Task prompt
What is needed is a verbatim copy of each record below.

+++

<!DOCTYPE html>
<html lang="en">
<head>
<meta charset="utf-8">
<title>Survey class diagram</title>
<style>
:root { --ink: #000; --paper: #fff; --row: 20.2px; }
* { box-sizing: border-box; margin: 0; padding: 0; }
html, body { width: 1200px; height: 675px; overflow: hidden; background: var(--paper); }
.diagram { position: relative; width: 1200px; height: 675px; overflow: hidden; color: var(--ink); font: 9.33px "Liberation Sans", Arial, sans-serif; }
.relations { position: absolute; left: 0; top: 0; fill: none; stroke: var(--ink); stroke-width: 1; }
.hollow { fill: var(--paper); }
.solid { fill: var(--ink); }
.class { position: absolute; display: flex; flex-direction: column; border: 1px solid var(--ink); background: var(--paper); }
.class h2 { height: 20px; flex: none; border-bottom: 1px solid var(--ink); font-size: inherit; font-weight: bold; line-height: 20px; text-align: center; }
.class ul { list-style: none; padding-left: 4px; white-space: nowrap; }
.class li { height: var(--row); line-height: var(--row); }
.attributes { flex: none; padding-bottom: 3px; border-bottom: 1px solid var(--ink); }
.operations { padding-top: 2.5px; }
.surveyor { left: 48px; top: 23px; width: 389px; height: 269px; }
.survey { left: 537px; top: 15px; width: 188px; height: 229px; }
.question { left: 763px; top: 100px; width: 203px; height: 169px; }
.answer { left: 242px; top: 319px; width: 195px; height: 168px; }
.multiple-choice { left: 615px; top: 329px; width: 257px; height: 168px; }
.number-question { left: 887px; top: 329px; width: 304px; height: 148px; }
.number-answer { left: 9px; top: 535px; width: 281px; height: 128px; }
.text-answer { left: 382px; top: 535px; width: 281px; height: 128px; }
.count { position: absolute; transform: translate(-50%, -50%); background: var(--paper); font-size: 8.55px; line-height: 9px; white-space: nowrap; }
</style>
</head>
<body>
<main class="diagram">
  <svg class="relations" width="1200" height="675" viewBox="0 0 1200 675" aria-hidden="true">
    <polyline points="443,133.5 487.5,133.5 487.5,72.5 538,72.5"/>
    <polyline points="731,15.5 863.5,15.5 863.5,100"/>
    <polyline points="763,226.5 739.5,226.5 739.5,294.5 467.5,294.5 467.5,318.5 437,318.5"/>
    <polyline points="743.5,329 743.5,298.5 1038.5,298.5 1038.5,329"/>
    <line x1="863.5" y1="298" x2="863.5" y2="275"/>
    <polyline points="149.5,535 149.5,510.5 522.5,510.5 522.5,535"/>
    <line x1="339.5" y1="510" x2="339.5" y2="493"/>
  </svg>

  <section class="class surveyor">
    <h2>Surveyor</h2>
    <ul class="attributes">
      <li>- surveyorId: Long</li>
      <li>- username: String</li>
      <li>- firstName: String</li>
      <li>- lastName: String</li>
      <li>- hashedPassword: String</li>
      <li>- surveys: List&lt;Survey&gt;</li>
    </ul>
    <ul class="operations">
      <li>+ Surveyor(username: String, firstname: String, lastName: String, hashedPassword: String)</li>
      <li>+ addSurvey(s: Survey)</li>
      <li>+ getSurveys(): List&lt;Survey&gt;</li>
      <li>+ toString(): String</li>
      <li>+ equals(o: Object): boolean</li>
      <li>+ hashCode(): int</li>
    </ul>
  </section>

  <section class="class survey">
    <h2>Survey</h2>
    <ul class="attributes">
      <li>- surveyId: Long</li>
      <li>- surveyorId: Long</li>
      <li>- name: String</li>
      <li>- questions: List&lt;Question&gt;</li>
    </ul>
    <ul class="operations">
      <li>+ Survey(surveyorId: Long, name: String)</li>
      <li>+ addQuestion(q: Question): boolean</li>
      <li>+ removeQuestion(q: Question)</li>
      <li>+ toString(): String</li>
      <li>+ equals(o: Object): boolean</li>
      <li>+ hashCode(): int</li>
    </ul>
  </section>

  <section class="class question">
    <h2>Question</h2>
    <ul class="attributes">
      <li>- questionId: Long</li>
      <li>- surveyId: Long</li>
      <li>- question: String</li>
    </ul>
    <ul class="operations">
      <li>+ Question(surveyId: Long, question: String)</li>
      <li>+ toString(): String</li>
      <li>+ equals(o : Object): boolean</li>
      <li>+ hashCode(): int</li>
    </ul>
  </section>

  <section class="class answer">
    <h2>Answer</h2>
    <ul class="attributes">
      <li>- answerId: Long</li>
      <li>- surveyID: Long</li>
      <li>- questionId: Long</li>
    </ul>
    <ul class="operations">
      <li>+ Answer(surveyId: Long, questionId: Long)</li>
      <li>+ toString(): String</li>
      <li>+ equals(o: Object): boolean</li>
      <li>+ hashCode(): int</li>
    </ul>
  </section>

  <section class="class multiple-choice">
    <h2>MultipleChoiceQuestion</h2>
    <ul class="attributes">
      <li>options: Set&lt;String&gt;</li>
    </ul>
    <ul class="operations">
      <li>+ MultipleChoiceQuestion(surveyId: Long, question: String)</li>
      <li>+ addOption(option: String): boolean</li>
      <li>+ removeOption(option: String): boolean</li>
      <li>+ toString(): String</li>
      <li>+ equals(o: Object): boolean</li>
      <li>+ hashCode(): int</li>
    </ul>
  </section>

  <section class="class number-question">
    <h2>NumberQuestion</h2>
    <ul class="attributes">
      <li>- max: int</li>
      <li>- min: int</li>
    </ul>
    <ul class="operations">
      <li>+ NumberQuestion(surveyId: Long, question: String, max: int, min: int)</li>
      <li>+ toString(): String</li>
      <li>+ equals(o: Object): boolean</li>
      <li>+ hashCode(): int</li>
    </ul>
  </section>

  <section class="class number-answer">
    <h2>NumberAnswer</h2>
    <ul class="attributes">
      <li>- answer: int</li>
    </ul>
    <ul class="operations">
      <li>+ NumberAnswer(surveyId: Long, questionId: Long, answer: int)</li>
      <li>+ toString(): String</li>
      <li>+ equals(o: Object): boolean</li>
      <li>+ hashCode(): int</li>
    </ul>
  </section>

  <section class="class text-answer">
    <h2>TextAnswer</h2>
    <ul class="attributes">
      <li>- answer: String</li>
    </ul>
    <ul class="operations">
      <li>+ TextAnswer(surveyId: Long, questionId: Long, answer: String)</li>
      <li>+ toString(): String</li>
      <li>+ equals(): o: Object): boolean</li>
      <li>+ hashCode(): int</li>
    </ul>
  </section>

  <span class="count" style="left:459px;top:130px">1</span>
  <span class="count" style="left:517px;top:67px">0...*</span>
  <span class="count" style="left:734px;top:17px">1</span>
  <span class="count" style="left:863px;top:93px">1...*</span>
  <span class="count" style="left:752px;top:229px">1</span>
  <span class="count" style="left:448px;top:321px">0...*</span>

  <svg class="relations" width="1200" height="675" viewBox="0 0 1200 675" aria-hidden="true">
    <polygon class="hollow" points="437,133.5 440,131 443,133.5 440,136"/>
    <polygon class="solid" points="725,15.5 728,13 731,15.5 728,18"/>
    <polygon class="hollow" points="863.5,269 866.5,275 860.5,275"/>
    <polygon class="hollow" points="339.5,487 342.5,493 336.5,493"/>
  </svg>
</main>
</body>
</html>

+++

Response area
<!DOCTYPE html>
<html lang="en">
<head>
<meta charset="utf-8">
<title>Survey class diagram</title>
<style>
:root { --ink: #000; --paper: #fff; --row: 20.2px; }
* { box-sizing: border-box; margin: 0; padding: 0; }
html, body { width: 1200px; height: 675px; overflow: hidden; background: var(--paper); }
.diagram { position: relative; width: 1200px; height: 675px; overflow: hidden; color: var(--ink); font: 9.33px "Liberation Sans", Arial, sans-serif; }
.relations { position: absolute; left: 0; top: 0; fill: none; stroke: var(--ink); stroke-width: 1; }
.hollow { fill: var(--paper); }
.solid { fill: var(--ink); }
.class { position: absolute; display: flex; flex-direction: column; border: 1px solid var(--ink); background: var(--paper); }
.class h2 { height: 20px; flex: none; border-bottom: 1px solid var(--ink); font-size: inherit; font-weight: bold; line-height: 20px; text-align: center; }
.class ul { list-style: none; padding-left: 4px; white-space: nowrap; }
.class li { height: var(--row); line-height: var(--row); }
.attributes { flex: none; padding-bottom: 3px; border-bottom: 1px solid var(--ink); }
.operations { padding-top: 2.5px; }
.surveyor { left: 48px; top: 23px; width: 389px; height: 269px; }
.survey { left: 537px; top: 15px; width: 188px; height: 229px; }
.question { left: 763px; top: 100px; width: 203px; height: 169px; }
.answer { left: 242px; top: 319px; width: 195px; height: 168px; }
.multiple-choice { left: 615px; top: 329px; width: 257px; height: 168px; }
.number-question { left: 887px; top: 329px; width: 304px; height: 148px; }
.number-answer { left: 9px; top: 535px; width: 281px; height: 128px; }
.text-answer { left: 382px; top: 535px; width: 281px; height: 128px; }
.count { position: absolute; transform: translate(-50%, -50%); background: var(--paper); font-size: 8.55px; line-height: 9px; white-space: nowrap; }
</style>
</head>
<body>
<main class="diagram">
  <svg class="relations" width="1200" height="675" viewBox="0 0 1200 675" aria-hidden="true">
    <polyline points="443,133.5 487.5,133.5 487.5,72.5 538,72.5"/>
    <polyline points="731,15.5 863.5,15.5 863.5,100"/>
    <polyline points="763,226.5 739.5,226.5 739.5,294.5 467.5,294.5 467.5,318.5 437,318.5"/>
    <polyline points="743.5,329 743.5,298.5 1038.5,298.5 1038.5,329"/>
    <line x1="863.5" y1="298" x2="863.5" y2="275"/>
    <polyline points="149.5,535 149.5,510.5 522.5,510.5 522.5,535"/>
    <line x1="339.5" y1="510" x2="339.5" y2="493"/>
  </svg>

  <section class="class surveyor">
    <h2>Surveyor</h2>
    <ul class="attributes">
      <li>- surveyorId: Long</li>
      <li>- username: String</li>
      <li>- firstName: String</li>
      <li>- lastName: String</li>
      <li>- hashedPassword: String</li>
      <li>- surveys: List&lt;Survey&gt;</li>
    </ul>
    <ul class="operations">
      <li>+ Surveyor(username: String, firstname: String, lastName: String, hashedPassword: String)</li>
      <li>+ addSurvey(s: Survey)</li>
      <li>+ getSurveys(): List&lt;Survey&gt;</li>
      <li>+ toString(): String</li>
      <li>+ equals(o: Object): boolean</li>
      <li>+ hashCode(): int</li>
    </ul>
  </section>

  <section class="class survey">
    <h2>Survey</h2>
    <ul class="attributes">
      <li>- surveyId: Long</li>
      <li>- surveyorId: Long</li>
      <li>- name: String</li>
      <li>- questions: List&lt;Question&gt;</li>
    </ul>
    <ul class="operations">
      <li>+ Survey(surveyorId: Long, name: String)</li>
      <li>+ addQuestion(q: Question): boolean</li>
      <li>+ removeQuestion(q: Question)</li>
      <li>+ toString(): String</li>
      <li>+ equals(o: Object): boolean</li>
      <li>+ hashCode(): int</li>
    </ul>
  </section>

  <section class="class question">
    <h2>Question</h2>
    <ul class="attributes">
      <li>- questionId: Long</li>
      <li>- surveyId: Long</li>
      <li>- question: String</li>
    </ul>
    <ul class="operations">
      <li>+ Question(surveyId: Long, question: String)</li>
      <li>+ toString(): String</li>
      <li>+ equals(o : Object): boolean</li>
      <li>+ hashCode(): int</li>
    </ul>
  </section>

  <section class="class answer">
    <h2>Answer</h2>
    <ul class="attributes">
      <li>- answerId: Long</li>
      <li>- surveyID: Long</li>
      <li>- questionId: Long</li>
    </ul>
    <ul class="operations">
      <li>+ Answer(surveyId: Long, questionId: Long)</li>
      <li>+ toString(): String</li>
      <li>+ equals(o: Object): boolean</li>
      <li>+ hashCode(): int</li>
    </ul>
  </section>

  <section class="class multiple-choice">
    <h2>MultipleChoiceQuestion</h2>
    <ul class="attributes">
      <li>options: Set&lt;String&gt;</li>
    </ul>
    <ul class="operations">
      <li>+ MultipleChoiceQuestion(surveyId: Long, question: String)</li>
      <li>+ addOption(option: String): boolean</li>
      <li>+ removeOption(option: String): boolean</li>
      <li>+ toString(): String</li>
      <li>+ equals(o: Object): boolean</li>
      <li>+ hashCode(): int</li>
    </ul>
  </section>

  <section class="class number-question">
    <h2>NumberQuestion</h2>
    <ul class="attributes">
      <li>- max: int</li>
      <li>- min: int</li>
    </ul>
    <ul class="operations">
      <li>+ NumberQuestion(surveyId: Long, question: String, max: int, min: int)</li>
      <li>+ toString(): String</li>
      <li>+ equals(o: Object): boolean</li>
      <li>+ hashCode(): int</li>
    </ul>
  </section>

  <section class="class number-answer">
    <h2>NumberAnswer</h2>
    <ul class="attributes">
      <li>- answer: int</li>
    </ul>
    <ul class="operations">
      <li>+ NumberAnswer(surveyId: Long, questionId: Long, answer: int)</li>
      <li>+ toString(): String</li>
      <li>+ equals(o: Object): boolean</li>
      <li>+ hashCode(): int</li>
    </ul>
  </section>

  <section class="class text-answer">
    <h2>TextAnswer</h2>
    <ul class="attributes">
      <li>- answer: String</li>
    </ul>
    <ul class="operations">
      <li>+ TextAnswer(surveyId: Long, questionId: Long, answer: String)</li>
      <li>+ toString(): String</li>
      <li>+ equals(): o: Object): boolean</li>
      <li>+ hashCode(): int</li>
    </ul>
  </section>

  <span class="count" style="left:459px;top:130px">1</span>
  <span class="count" style="left:517px;top:67px">0...*</span>
  <span class="count" style="left:734px;top:17px">1</span>
  <span class="count" style="left:863px;top:93px">1...*</span>
  <span class="count" style="left:752px;top:229px">1</span>
  <span class="count" style="left:448px;top:321px">0...*</span>

  <svg class="relations" width="1200" height="675" viewBox="0 0 1200 675" aria-hidden="true">
    <polygon class="hollow" points="437,133.5 440,131 443,133.5 440,136"/>
    <polygon class="solid" points="725,15.5 728,13 731,15.5 728,18"/>
    <polygon class="hollow" points="863.5,269 866.5,275 860.5,275"/>
    <polygon class="hollow" points="339.5,487 342.5,493 336.5,493"/>
  </svg>
</main>
</body>
</html>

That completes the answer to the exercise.